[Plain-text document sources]

= = =

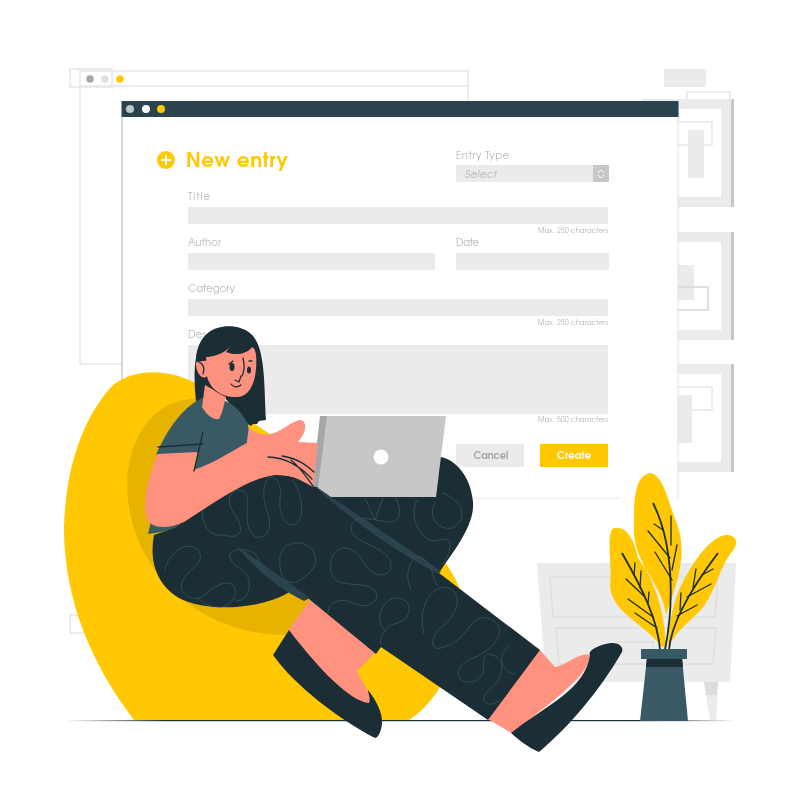
<!DOCTYPE html>
<html lang="en">
<head>
<meta charset="utf-8">
<title>New entry</title>
<style>
:root {
  --yellow: #ffc803; --yellow-shade: #e6b400;
  --night: #1b2e35; --teal: #2a444d; --slate: #395a64;
  --skin: #ff927f; --field: #ebebeb; --line: #e6e6e6;
  --grey: #c7c7c7; --label: #b4b4b4;
}
html, body { margin: 0; background: #fff; overflow: hidden; }
svg { display: block; width: 800px; height: 800px; }
text { font-family: "TeX Gyre Adventor", "Lato", sans-serif; }
.label { font-size: 10px; fill: var(--label); }
.hint { font-size: 7px; fill: var(--label); text-anchor: end; }
.heading { font-size: 20px; font-weight: 700; fill: var(--yellow); }
.button { font-size: 10px; font-weight: 700; text-anchor: middle; }
.field { fill: var(--field); }
.outline { fill: none; stroke: var(--line); stroke-width: 1.5; }
.yellow { fill: var(--yellow); }
.yellow-shade { fill: var(--yellow-shade); }
.night { fill: var(--night); }
.teal { fill: var(--teal); }
.slate { fill: var(--slate); }
.skin { fill: var(--skin); }
.grey { fill: var(--grey); }
.white { fill: #fff; }
.ink { fill: none; stroke: var(--night); stroke-width: 1.3; stroke-linecap: round; stroke-linejoin: round; }
.swirl { fill: none; stroke: #324d57; stroke-width: 1; }
</style>
</head>
<body>
<svg viewBox="0 0 800 800" xmlns="http://www.w3.org/2000/svg">
  <defs>
    <g id="frame">
      <rect class="field" x="642" width="89" height="108"/>
      <rect class="grey" x="731" width="3" height="108"/>
      <rect class="white" x="660" y="10" width="61" height="88"/>
    </g>
    <linearGradient id="floor-fade">
      <stop offset="0" stop-color="#1b2e35" stop-opacity="0"/>
      <stop offset=".15" stop-color="#1b2e35"/>
      <stop offset=".85" stop-color="#1b2e35"/>
      <stop offset="1" stop-color="#1b2e35" stop-opacity="0"/>
    </linearGradient>
    <clipPath id="trouser-area">
      <path id="trousers" d="M154 535C149 560 156 587 183 600C214 613 265 608 291 591L309 599L376 654L381 647L488 720L540 650L439 573C452 553 475 526 473 502C471 477 456 460 441 457L330 494C311 481 296 474 270 475C235 480 198 505 176 527Z"/>
    </clipPath>
  </defs>

  <g id="wall">
    <rect class="field" x="664" y="69" width="42" height="18"/>
    <rect class="outline" x="687" y="92" width="43" height="18"/>
    <use href="#frame" y="99"/>
    <use href="#frame" y="232"/>
    <use href="#frame" y="364"/>
    <rect class="outline" x="670" y="122" width="42" height="23"/>
    <rect class="field" x="688" y="130" width="16" height="48"/>
    <rect class="field" x="678" y="265" width="16" height="35"/>
    <rect x="660" y="287" width="48" height="23" fill="none" stroke="#d6d6d6" stroke-width="1.5"/>
    <rect class="outline" x="665" y="387" width="47" height="23"/>
    <rect class="field" x="676" y="395" width="16" height="48"/>
    <rect class="outline" x="70" y="615" width="42" height="18"/>
  </g>

  <g id="back-window">
    <rect class="outline" x="70" y="69" width="42" height="18"/>
    <rect class="outline" x="80" y="71" width="388" height="293"/>
    <path class="outline" d="M80 86H468"/>
    <circle cx="90" cy="79" r="3.8" fill="#a6a6a6"/>
    <circle cx="105" cy="79" r="3.8" fill="#e0e0e0"/>
    <circle class="yellow" cx="120" cy="79" r="3.8"/>
  </g>

  <g id="entry-window">
    <rect class="white" x="122" y="101" width="556" height="398"/>
    <path d="M678 101V499" stroke="#e0e0e0"/>
    <path d="M470 498.500H620" stroke="#ececec"/>
    <path d="M122 117V390" stroke="#a9b4b8"/>
    <rect class="teal" x="121.500" y="101" width="557" height="16"/>
    <circle cx="130" cy="109" r="4" fill="#b9cbc6"/>
    <circle class="white" cx="146" cy="109" r="4"/>
    <circle class="yellow" cx="161" cy="109" r="4"/>

    <circle class="yellow" cx="166" cy="160" r="9"/>
    <path d="M161 160H171M166 155V165" stroke="#fff" stroke-width="2"/>
    <text class="heading" x="186" y="167" textLength="102">New entry</text>

    <text class="label" x="456" y="159" textLength="53">Entry Type</text>
    <rect class="field" x="456" y="165" width="153" height="17"/>
    <text class="label" x="465" y="178" textLength="32" font-style="italic">Select</text>
    <rect class="grey" x="593" y="165" width="16" height="17"/>
    <path d="M598 173L601 170L604 173M598 175L601 178L604 175" fill="none" stroke="#fff"/>

    <text class="label" x="188" y="200" textLength="22">Title</text>
    <rect class="field" x="188" y="207" width="420" height="17"/>
    <text class="hint" x="608" y="233" textLength="70">Max. 250 characters</text>

    <text class="label" x="188" y="246" textLength="33">Author</text>
    <rect class="field" x="188" y="253" width="247" height="17"/>
    <text class="label" x="456" y="246" textLength="23">Date</text>
    <rect class="field" x="456" y="253" width="153" height="17"/>

    <text class="label" x="188" y="292" textLength="47">Category</text>
    <rect class="field" x="188" y="299" width="420" height="17"/>
    <text class="hint" x="608" y="325" textLength="70">Max. 250 characters</text>

    <text class="label" x="188" y="338" textLength="56">Description</text>
    <rect class="field" x="188" y="345" width="420" height="69"/>
    <text class="hint" x="608" y="422" textLength="70">Max. 500 characters</text>

    <rect class="field" x="456" y="444" width="68" height="23"/>
    <text class="button" x="491" y="459" textLength="35" fill="#a6a6a6">Cancel</text>
    <rect class="yellow" x="540" y="444" width="68" height="23"/>
    <text class="button" x="574" y="459" textLength="34" fill="#fff">Create</text>
  </g>

  <g id="cabinet">
    <polygon points="704,682 718,682 716,720 710,720" fill="#ebebeb"/>
    <polygon points="704,682 718,682 717,695 706,695" fill="#dcdcdc"/>
    <polygon class="field" points="537,563 736,563 730,682 546,682"/>
    <g fill="none" stroke="#dedede" stroke-width="1.5">
      <polygon points="550,577 718,577 715,617 553,617"/>
      <polygon points="556,628 716,628 713,664 559,664"/>
      <path d="M616 654L617 642H653L652 654"/>
    </g>
  </g>

  <rect x="65" y="720" width="672" height="1.200" fill="url(#floor-fade)"/>

  <g id="beanbag">
    <path class="yellow" d="M134 720C92 665 64 600 64 528C66 452 92 407 113 385C137 367 173 369 200 386L300 455C390 500 450 550 463 598C466 645 442 700 409 720Z"/>
    <path class="yellow-shade" d="M206 399C160 393 127 432 127 486C129 572 200 637 291 635L312 598L270 470Z"/>
  </g>

  <g id="feet">
    <path class="skin" d="M311 598L381 647L357 671C362 684 373 693 370 705C346 704 306 658 288 631Z"/>
    <path class="night" d="M289 630C308 655 346 701 369 703C371 698 368 694 368 690C376 700 383 713 382 724C381 731 379 737 375 738C340 720 295 686 273 655Z"/>
    <path class="skin" d="M539 649L555 667C568 665 578 652 590 655C588 680 545 704 513 734L488 719Z"/>
    <path class="night" d="M590 655C587 650 603 643 613 643C619 643 624 647 622 652C600 690 570 726 539 752C529 748 520 741 511 733C546 705 585 690 590 655Z"/>
  </g>

  <g id="legs">
    <use class="night" href="#trousers"/>
    <path class="teal" d="M237 546L310 598L304 601C278 588 253 568 237 546Z"/>
    <path class="teal" d="M312 484L441 571L438 574C390 548 345 515 312 484Z"/>
    <g class="swirl" clip-path="url(#trouser-area)">
      <path d="M205 497C198 519 206 537 223 535C246 541 242 525 235 515C223 499 232 486 243 491C254 497 239 523 255 537C268 540 273 526 267 511C256 479 276 464 281 492C277 512 284 526 294 525C305 520 304 497 292 479"/>
      <path d="M165 570C168 553 185 541 197 549C208 562 190 568 184 578C174 594 195 606 207 593C222 579 238 580 235 595C230 613 207 609 197 597"/>
      <path d="M231 597C246 610 256 582 244 571C222 559 228 547 246 550C261 552 258 566 269 576M280 565C277 544 297 537 311 548C324 564 306 578 296 582C284 585 280 574 280 565"/>
      <path d="M332 575C327 559 336 544 350 549C365 555 360 567 376 574C389 578 395 567 388 557C376 542 351 544 351 527C356 511 376 522 391 522C404 521 401 501 391 493"/>
      <path d="M332 575C339 590 366 579 376 592C380 604 364 609 353 603C340 597 328 602 328 614M386 632C372 620 383 597 398 598C414 600 412 619 397 623C386 626 379 635 381 645"/>
      <path d="M411 590C402 570 414 551 424 559C435 567 431 583 439 586M424 634C417 610 430 583 449 588C465 595 455 616 444 625C431 633 428 651 441 648C470 641 468 614 488 618C508 625 500 646 476 657C448 666 457 687 475 681C490 675 479 656 488 654C509 656 503 681 490 689C477 700 487 710 500 700"/>
      <path d="M436 502C426 513 437 531 452 528C470 520 462 499 442 493M417 500C407 519 424 546 439 540C454 535 452 551 443 564M510 645C497 654 500 672 515 674"/>
      <path d="M365 498L375 520L383 498"/>
    </g>
  </g>

  <g id="laptop">
    <polygon points="320,416 328,416 321,488 312,486" fill="#a6a6a6"/>
    <polygon class="grey" points="327,416 446,416 436,497 331,497 318,488"/>
    <circle class="white" cx="381" cy="457" r="7.500"/>
  </g>

  <g id="body">
    <path class="night" d="M196 401C193 375 194 343 208 333C219 324 240 324 251 334C266 347 264 388 266 420L259 421L257 424L253 424L251 426L246 423L225 398Z"/>
    <path class="slate" d="M202 398C180 409 165 434 156 455L198 453L194 471C215 470 240 455 251 446L248 424C241 410 230 401 219 399Z"/>
    <path class="skin" d="M249 427C254 433 264 436 272 434L258 447L246 448Z"/>
    <path class="slate" d="M151 522L148 534C162 532 173 530 181 524Z"/>
    <path class="skin" d="M157 454C148 479 143 502 146 516C150 530 168 529 184 522C220 499 247 479 275 475C293 474 304 482 313 487L318 443L298 442C306 433 308 422 301 420C289 421 282 434 264 435C242 443 220 462 193 470L197 452Z"/>
    <path class="ink" d="M158 447L203 444M194 471L203 432M268 457C286 457 302 468 312 479M282 456C297 458 306 465 314 472M291 460C302 469 309 481 313 486"/>
  </g>

  <g id="head">
    <path class="skin" d="M205 385L202 407C207 416 214 420 219 419C223 412 224 404 226 397Z"/>
    <path class="night" d="M210 386C217 395 231 400 242 398L246 390Z"/>
    <path class="skin" d="M207 355C203 360 197 356 196 365C197 376 204 380 207 376C210 390 223 398 238 397C252 395 258 378 256 350L240 338L214 344Z"/>
    <path class="night" d="M196 362C196 341 208 327 228 327C247 327 258 341 257 360C256 354 255 349 253 346C246 356 233 355 226 352L230 347C222 355 211 357 206 357C207 363 206 360 204 361Z"/>
    <path class="ink" d="M199 362C203 364 205 368 203 374M241 376L239 382L235 380M231 384C233 387 237 388 241 385M243 358C245 366 244 372 242 376M229 364L233 361M249 361L252 361"/>
    <ellipse class="night" cx="232" cy="367" rx="2.500" ry="4"/>
    <ellipse class="night" cx="249" cy="370" rx="2" ry="3.500"/>
  </g>

  <g id="plant">
    <path class="yellow" d="M662 647C642 622 612 612 610 586C613 570 605 531 614 528C628 525 635 543 638 558C657 584 665 615 666 647Z"/>
    <path class="yellow" d="M668 648C669 621 674 597 684 580C696 557 711 538 725 535C735 534 739 541 734 549C720 565 718 585 704 606C692 621 679 626 668 648Z"/>
    <path class="yellow" d="M666 615C663 585 637 568 634 534C634 510 632 476 650 473C664 475 668 502 677 524C688 555 677 583 666 615Z"/>
    <path d="M660 650C658 620 642 588 622 553M665 650C674 605 674 545 653 503M669 650C671 624 690 590 718 553" fill="none" stroke="#1b2e35" stroke-width="1.800"/>
    <path class="ink" d="M634 575L635 563M644 596L626 579M653 617L628 599M657 628L635 613M640 588L641 571M648 604L649 592M663 530L654 524M670 558L648 531M672 580L655 552M671 545L671 516M672 570L677 545M693 588L696 569M680 610L681 593M687 597L711 584M677 616L697 605M702 575L713 569"/>
    <polygon class="slate" points="647,658 682,658 688,721 640,721"/>
    <polygon class="night" points="647,658 682,658 683,667 646,667"/>
    <rect class="slate" x="641" y="649" width="46" height="10"/>
  </g>
</svg>
</body>
</html>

= = =

▶ Task objective:
In the records above, find the lines containing "stroke" and copy them.

▶ Task response:
.outline { fill: none; stroke: var(--line); stroke-width: 1.5; }
.ink { fill: none; stroke: var(--night); stroke-width: 1.3; stroke-linecap: round; stroke-linejoin: round; }
.swirl { fill: none; stroke: #324d57; stroke-width: 1; }
    <rect x="660" y="287" width="48" height="23" fill="none" stroke="#d6d6d6" stroke-width="1.5"/>
    <path d="M678 101V499" stroke="#e0e0e0"/>
    <path d="M470 498.500H620" stroke="#ececec"/>
    <path d="M122 117V390" stroke="#a9b4b8"/>
    <path d="M161 160H171M166 155V165" stroke="#fff" stroke-width="2"/>
    <path d="M598 173L601 170L604 173M598 175L601 178L604 175" fill="none" stroke="#fff"/>
    <g fill="none" stroke="#dedede" stroke-width="1.5">
    <path d="M660 650C658 620 642 588 622 553M665 650C674 605 674 545 653 503M669 650C671 624 690 590 718 553" fill="none" stroke="#1b2e35" stroke-width="1.800"/>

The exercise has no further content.